| Supplied information |

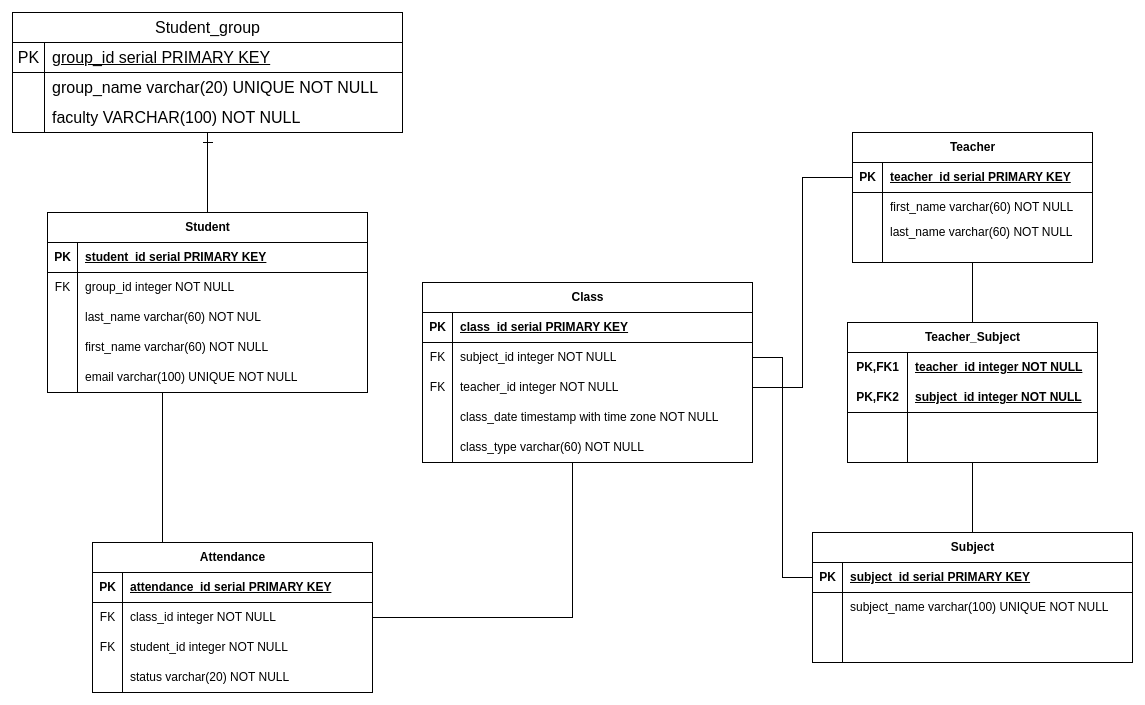
<!DOCTYPE html>
<html lang="en">
<head>
<meta charset="utf-8">
<title>Attendance database schema</title>
<style>
:root { --ink: #000; --paper: #fff; }
* { box-sizing: border-box; margin: 0; padding: 0; }
html, body { width: 1145px; height: 705px; overflow: hidden; background: var(--paper); }
.schema { position: relative; width: 1145px; height: 705px; overflow: hidden; color: var(--ink); font: 12px/29px "Liberation Sans", Arial, sans-serif; }
.relations { position: absolute; left: 0; top: 0; fill: none; stroke: var(--ink); stroke-width: 1; shape-rendering: crispEdges; }
.entity { --key: 30px; position: absolute; display: flex; flex-direction: column; overflow: hidden; background: var(--paper); border: 1px solid var(--ink); }
.entity h2 { flex: none; height: 30px; border-bottom: 1px solid var(--ink); font-size: inherit; font-weight: 700; text-align: center; }
.field { flex: none; display: flex; height: 30px; white-space: nowrap; }
.key { flex: none; width: var(--key); border-right: 1px solid var(--ink); text-align: center; }
.column { padding-left: 7px; }
.primary { font-weight: 700; }
.primary .column { text-decoration: underline; }
.rule { border-bottom: 1px solid var(--ink); }
.rest { flex: 1; height: auto; }

.student-group { --key: 32px; left: 12px; top: 12px; width: 391px; height: 121px; font-size: 16px; }
.student-group h2, .student-group .primary { font-weight: 400; }
.student { left: 47px; top: 212px; width: 321px; height: 181px; }
.attendance { left: 92px; top: 542px; width: 281px; height: 151px; }
.class { left: 422px; top: 282px; width: 331px; height: 181px; }
.teacher { left: 852px; top: 132px; width: 241px; height: 131px; }
.teacher .compact { height: 20px; line-height: 19px; }
.teacher-subject { --key: 60px; left: 847px; top: 322px; width: 251px; height: 141px; }
.subject { left: 812px; top: 532px; width: 321px; height: 131px; }
</style>
</head>
<body>
<main class="schema">
  <svg class="relations" width="1145" height="705" viewBox="0 0 1145 705" aria-hidden="true">
    <g transform="translate(.5 .5)">
      <path d="M207 132V212M202 142H212"/>
      <path d="M162 392V542"/>
      <path d="M372 617H572V462"/>
      <path d="M752 387H802V177H852"/>
      <path d="M752 357H782V577H812"/>
      <path d="M972 262V322"/>
      <path d="M972 462V532"/>
    </g>
  </svg>

  <section class="entity student-group">
    <h2>Student_group</h2>
    <div class="field primary rule"><span class="key">PK</span><span class="column">group_id serial PRIMARY KEY</span></div>
    <div class="field"><span class="key"></span><span class="column">group_name varchar(20) UNIQUE NOT NULL</span></div>
    <div class="field"><span class="key"></span><span class="column">faculty VARCHAR(100) NOT NULL</span></div>
  </section>

  <section class="entity student">
    <h2>Student</h2>
    <div class="field primary rule"><span class="key">PK</span><span class="column">student_id serial PRIMARY KEY</span></div>
    <div class="field"><span class="key">FK</span><span class="column">group_id integer NOT NULL</span></div>
    <div class="field"><span class="key"></span><span class="column">last_name varchar(60) NOT NUL</span></div>
    <div class="field"><span class="key"></span><span class="column">first_name varchar(60) NOT NULL</span></div>
    <div class="field"><span class="key"></span><span class="column">email varchar(100) UNIQUE NOT NULL</span></div>
  </section>

  <section class="entity class">
    <h2>Class</h2>
    <div class="field primary rule"><span class="key">PK</span><span class="column">class_id serial PRIMARY KEY</span></div>
    <div class="field"><span class="key">FK</span><span class="column">subject_id integer NOT NULL</span></div>
    <div class="field"><span class="key">FK</span><span class="column">teacher_id integer NOT NULL</span></div>
    <div class="field"><span class="key"></span><span class="column">class_date timestamp with time zone NOT NULL</span></div>
    <div class="field"><span class="key"></span><span class="column">class_type varchar(60) NOT NULL</span></div>
  </section>

  <section class="entity attendance">
    <h2>Attendance</h2>
    <div class="field primary rule"><span class="key">PK</span><span class="column">attendance_id serial PRIMARY KEY</span></div>
    <div class="field"><span class="key">FK</span><span class="column">class_id integer NOT NULL</span></div>
    <div class="field"><span class="key">FK</span><span class="column">student_id integer NOT NULL</span></div>
    <div class="field"><span class="key"></span><span class="column">status varchar(20) NOT NULL</span></div>
  </section>

  <section class="entity teacher">
    <h2>Teacher</h2>
    <div class="field primary rule"><span class="key">PK</span><span class="column">teacher_id serial PRIMARY KEY</span></div>
    <div class="field"><span class="key"></span><span class="column">first_name varchar(60) NOT NULL</span></div>
    <div class="field compact"><span class="key"></span><span class="column">last_name varchar(60) NOT NULL</span></div>
    <div class="field rest"><span class="key"></span></div>
  </section>

  <section class="entity teacher-subject">
    <h2>Teacher_Subject</h2>
    <div class="field primary"><span class="key">PK,FK1</span><span class="column">teacher_id integer NOT NULL</span></div>
    <div class="field primary rule"><span class="key">PK,FK2</span><span class="column">subject_id integer NOT NULL</span></div>
    <div class="field rest"><span class="key"></span></div>
  </section>

  <section class="entity subject">
    <h2>Subject</h2>
    <div class="field primary rule"><span class="key">PK</span><span class="column">subject_id serial PRIMARY KEY</span></div>
    <div class="field"><span class="key"></span><span class="column">subject_name varchar(100) UNIQUE NOT NULL</span></div>
    <div class="field rest"><span class="key"></span></div>
  </section>
</main>
</body>
</html>
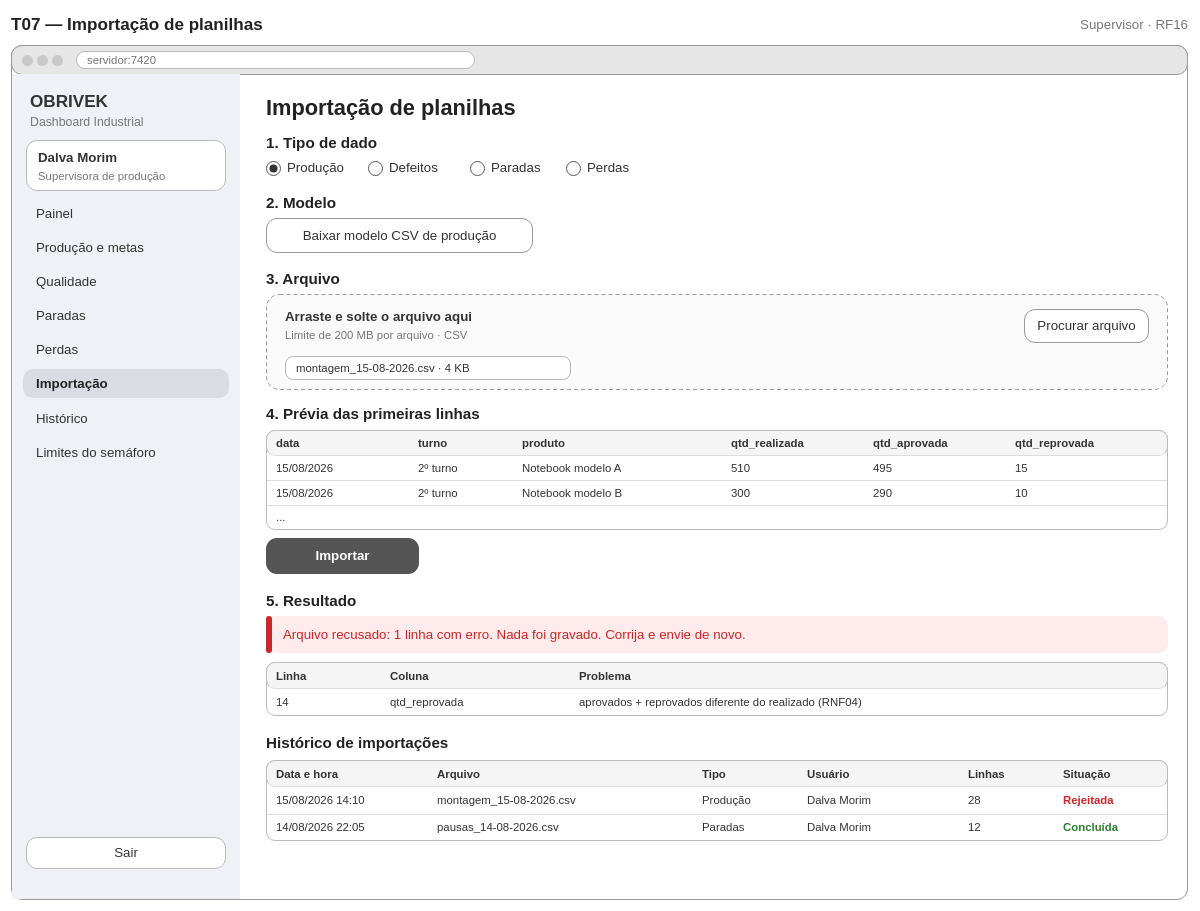
<!DOCTYPE html>
<html lang="pt-BR">
<head>
<meta charset="utf-8">
<title>T07 — Importação de planilhas</title>
<style>
:root {
  --ink: #222; --text: #333; --muted: #777;
  --frame: #999; --line: #bbb; --rule: #ddd;
  --chrome: #e6e6e6; --dot: #c8c8c8;
  --sidebar: #f0f1f6; --active: #d9dce3;
  --head: #f5f5f5; --drop: #fafafa; --primary: #555;
  --error: #c62828; --error-bg: #ffeaec; --success: #2e7d32;
}
* { box-sizing: border-box; margin: 0; padding: 0; }
body { position: relative; width: 1200px; height: 911px; overflow: hidden; background: #fff; color: var(--text); font: 13.3px/20px "Liberation Sans", Arial, sans-serif; }
a { color: inherit; text-decoration: none; }
ul { list-style: none; }

.screen-label { display: flex; justify-content: space-between; align-items: center; height: 45px; padding: 5px 12px 0 11px; color: var(--muted); }
.screen-label strong { font-size: 17.1px; color: var(--ink); }

.browser { display: flex; flex-direction: column; width: 1177px; height: 855px; margin-left: 11px; border: 1px solid var(--frame); border-radius: 11px; }
.browser-bar { display: flex; align-items: center; flex: none; gap: 4px; height: 30px; margin: -1px -1px 0; padding-left: 10px; border: 1px solid var(--frame); border-radius: 11px; background: var(--chrome); }
.dot { width: 11px; height: 11px; border-radius: 50%; background: var(--dot); }
.address { width: 399px; height: 18px; margin-left: 9px; padding-left: 10px; border: 1px solid var(--line); border-radius: 9px; background: #fff; font-size: 11.4px; line-height: 16px; color: var(--muted); }
.app { display: flex; flex: 1; margin-top: -1px; }

.sidebar { display: flex; flex-direction: column; width: 229px; padding: 18px 11px 30px; background: var(--sidebar); }
.brand { padding-left: 7px; font-size: 17.1px; font-weight: bold; line-height: 20px; }
.tagline { padding-left: 7px; font-size: 12.3px; line-height: 20px; color: var(--muted); }
.user-card { height: 51px; margin: 8px 3px 8px; padding: 8px 11px; border: 1px solid var(--line); border-radius: 11px; background: #fff; line-height: 18px; }
.user-card strong, .user-card span { display: block; }
.user-card span { font-size: 11.4px; color: var(--muted); }
.menu { display: flex; flex-direction: column; gap: 5.1px; }
.menu a { display: block; height: 29px; padding-left: 13px; border-radius: 10px; line-height: 29px; }
.menu .current { background: var(--active); font-weight: bold; color: var(--ink); }

.button { display: flex; align-items: center; justify-content: center; border: 1px solid var(--frame); border-radius: 11px; background: #fff; }
.logout { height: 32px; margin: auto 3px 0; border-color: var(--line); }

.content { flex: 1; padding: 20px 19px 0 26px; }
h1 { font-size: 21.8px; line-height: 28px; color: var(--ink); }
h2 { font-size: 15.2px; line-height: 20px; color: var(--ink); }
.type-title { margin-top: 11px; }
.types { display: grid; grid-template-columns: 102px 102px 96px 90px; margin-top: 5px; }
.types li { display: flex; align-items: center; gap: 6px; }
.radio { width: 15px; height: 15px; fill: #fff; stroke: var(--primary); }
.radio .mark { fill: var(--text); stroke: none; }
.template-title { margin-top: 15px; }
.template { width: 267px; height: 35px; margin-top: 5px; }
.file-title { margin-top: 16px; }

.dropzone { position: relative; display: flex; justify-content: space-between; width: 902px; height: 96px; margin-top: 5px; padding: 14px 19px 0; }
.dropzone-outline { position: absolute; left: 0; top: 0; fill: var(--drop); stroke: var(--frame); stroke-dasharray: 4 3; }
.dropzone-info, .browse { position: relative; }
.dropzone-info strong, .hint { display: block; line-height: 18px; }
.hint { font-size: 11.4px; color: var(--muted); }
.file-chip { width: 286px; height: 24px; margin-top: 12px; padding-left: 10px; border: 1px solid var(--line); border-radius: 8px; background: #fff; font-size: 11.4px; line-height: 22px; }
.browse { width: 125px; height: 34px; margin-top: 1px; }

.data-table { display: flex; flex-direction: column; width: 902px; border: 1px solid var(--line); border-radius: 9px; font-size: 11.4px; text-align: left; }
.data-table thead { display: grid; height: var(--head-height); flex: none; margin: -1px -1px 0; border: 1px solid var(--line); border-bottom-color: var(--rule); border-radius: 9px; background: var(--head); }
.data-table tbody { display: grid; flex: 1; grid-auto-rows: 1fr; }
.data-table tr { display: grid; grid-template-columns: var(--columns); align-items: center; padding-left: 9px; }
.data-table tbody tr + tr { border-top: 1px solid var(--rule); }
.preview { --columns: 142px 104px 209px 142px 142px 1fr; --head-height: 26px; height: 100px; margin-top: 6px; }
.errors { --columns: 114px 189px 1fr; --head-height: 27px; height: 54px; margin-top: 9px; }
.history { --columns: 161px 265px 105px 161px 95px 1fr; --head-height: 27px; height: 81px; margin-top: 7px; }
.preview-title { margin-top: 14px; }
.import { width: 153px; height: 36px; margin-top: 8px; border: 0; background: var(--primary); color: #fff; font-weight: bold; }
.result-title { margin-top: 17px; }
.alert { display: flex; align-items: center; gap: 11px; width: 902px; height: 37px; margin-top: 5px; border-radius: 10px; background: var(--error-bg); color: var(--error); }
.alert-bar { width: 6px; height: 37px; border-radius: 3px; background: var(--error); }
.history-title { margin-top: 17px; }
.rejected { font-weight: bold; color: var(--error); }
.done { font-weight: bold; color: var(--success); }
</style>
</head>
<body>
<header class="screen-label">
  <strong>T07 — Importação de planilhas</strong>
  <span>Supervisor · RF16</span>
</header>

<div class="browser">
  <div class="browser-bar">
    <span class="dot"></span><span class="dot"></span><span class="dot"></span>
    <div class="address">servidor:7420</div>
  </div>

  <div class="app">
    <aside class="sidebar">
      <p class="brand">OBRIVEK</p>
      <p class="tagline">Dashboard Industrial</p>
      <div class="user-card">
        <strong>Dalva Morim</strong>
        <span>Supervisora de produção</span>
      </div>
      <nav class="menu">
        <a href="#">Painel</a>
        <a href="#">Produção e metas</a>
        <a href="#">Qualidade</a>
        <a href="#">Paradas</a>
        <a href="#">Perdas</a>
        <a href="#" class="current">Importação</a>
        <a href="#">Histórico</a>
        <a href="#">Limites do semáforo</a>
      </nav>
      <a href="#" class="button logout">Sair</a>
    </aside>

    <main class="content">
      <h1>Importação de planilhas</h1>

      <h2 class="type-title">1. Tipo de dado</h2>
      <ul class="types">
        <li><svg class="radio" viewBox="0 0 15 15"><circle cx="7.5" cy="7.5" r="7"/><circle class="mark" cx="7.5" cy="7.5" r="4"/></svg>Produção</li>
        <li><svg class="radio" viewBox="0 0 15 15"><circle cx="7.5" cy="7.5" r="7"/></svg>Defeitos</li>
        <li><svg class="radio" viewBox="0 0 15 15"><circle cx="7.5" cy="7.5" r="7"/></svg>Paradas</li>
        <li><svg class="radio" viewBox="0 0 15 15"><circle cx="7.5" cy="7.5" r="7"/></svg>Perdas</li>
      </ul>

      <h2 class="template-title">2. Modelo</h2>
      <a href="#" class="button template">Baixar modelo CSV de produção</a>

      <h2 class="file-title">3. Arquivo</h2>
      <section class="dropzone">
        <svg class="dropzone-outline" width="902" height="96"><rect x="0.5" y="0.5" width="901" height="95" rx="13"/></svg>
        <div class="dropzone-info">
          <strong>Arraste e solte o arquivo aqui</strong>
          <span class="hint">Limite de 200 MB por arquivo · CSV</span>
          <div class="file-chip">montagem_15-08-2026.csv · 4 KB</div>
        </div>
        <a href="#" class="button browse">Procurar arquivo</a>
      </section>

      <h2 class="preview-title">4. Prévia das primeiras linhas</h2>
      <table class="data-table preview">
        <thead><tr><th>data</th><th>turno</th><th>produto</th><th>qtd_realizada</th><th>qtd_aprovada</th><th>qtd_reprovada</th></tr></thead>
        <tbody>
          <tr><td>15/08/2026</td><td>2º turno</td><td>Notebook modelo A</td><td>510</td><td>495</td><td>15</td></tr>
          <tr><td>15/08/2026</td><td>2º turno</td><td>Notebook modelo B</td><td>300</td><td>290</td><td>10</td></tr>
          <tr><td>...</td></tr>
        </tbody>
      </table>
      <a href="#" class="button import">Importar</a>

      <h2 class="result-title">5. Resultado</h2>
      <div class="alert"><span class="alert-bar"></span>Arquivo recusado: 1 linha com erro. Nada foi gravado. Corrija e envie de novo.</div>
      <table class="data-table errors">
        <thead><tr><th>Linha</th><th>Coluna</th><th>Problema</th></tr></thead>
        <tbody>
          <tr><td>14</td><td>qtd_reprovada</td><td>aprovados + reprovados diferente do realizado (RNF04)</td></tr>
        </tbody>
      </table>

      <h2 class="history-title">Histórico de importações</h2>
      <table class="data-table history">
        <thead><tr><th>Data e hora</th><th>Arquivo</th><th>Tipo</th><th>Usuário</th><th>Linhas</th><th>Situação</th></tr></thead>
        <tbody>
          <tr><td>15/08/2026 14:10</td><td>montagem_15-08-2026.csv</td><td>Produção</td><td>Dalva Morim</td><td>28</td><td class="rejected">Rejeitada</td></tr>
          <tr><td>14/08/2026 22:05</td><td>pausas_14-08-2026.csv</td><td>Paradas</td><td>Dalva Morim</td><td>12</td><td class="done">Concluída</td></tr>
        </tbody>
      </table>
    </main>
  </div>
</div>
</body>
</html>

| About this task |
Once each line with "strong" in the entries is counted, state the total and nothing else.

| Task response |
6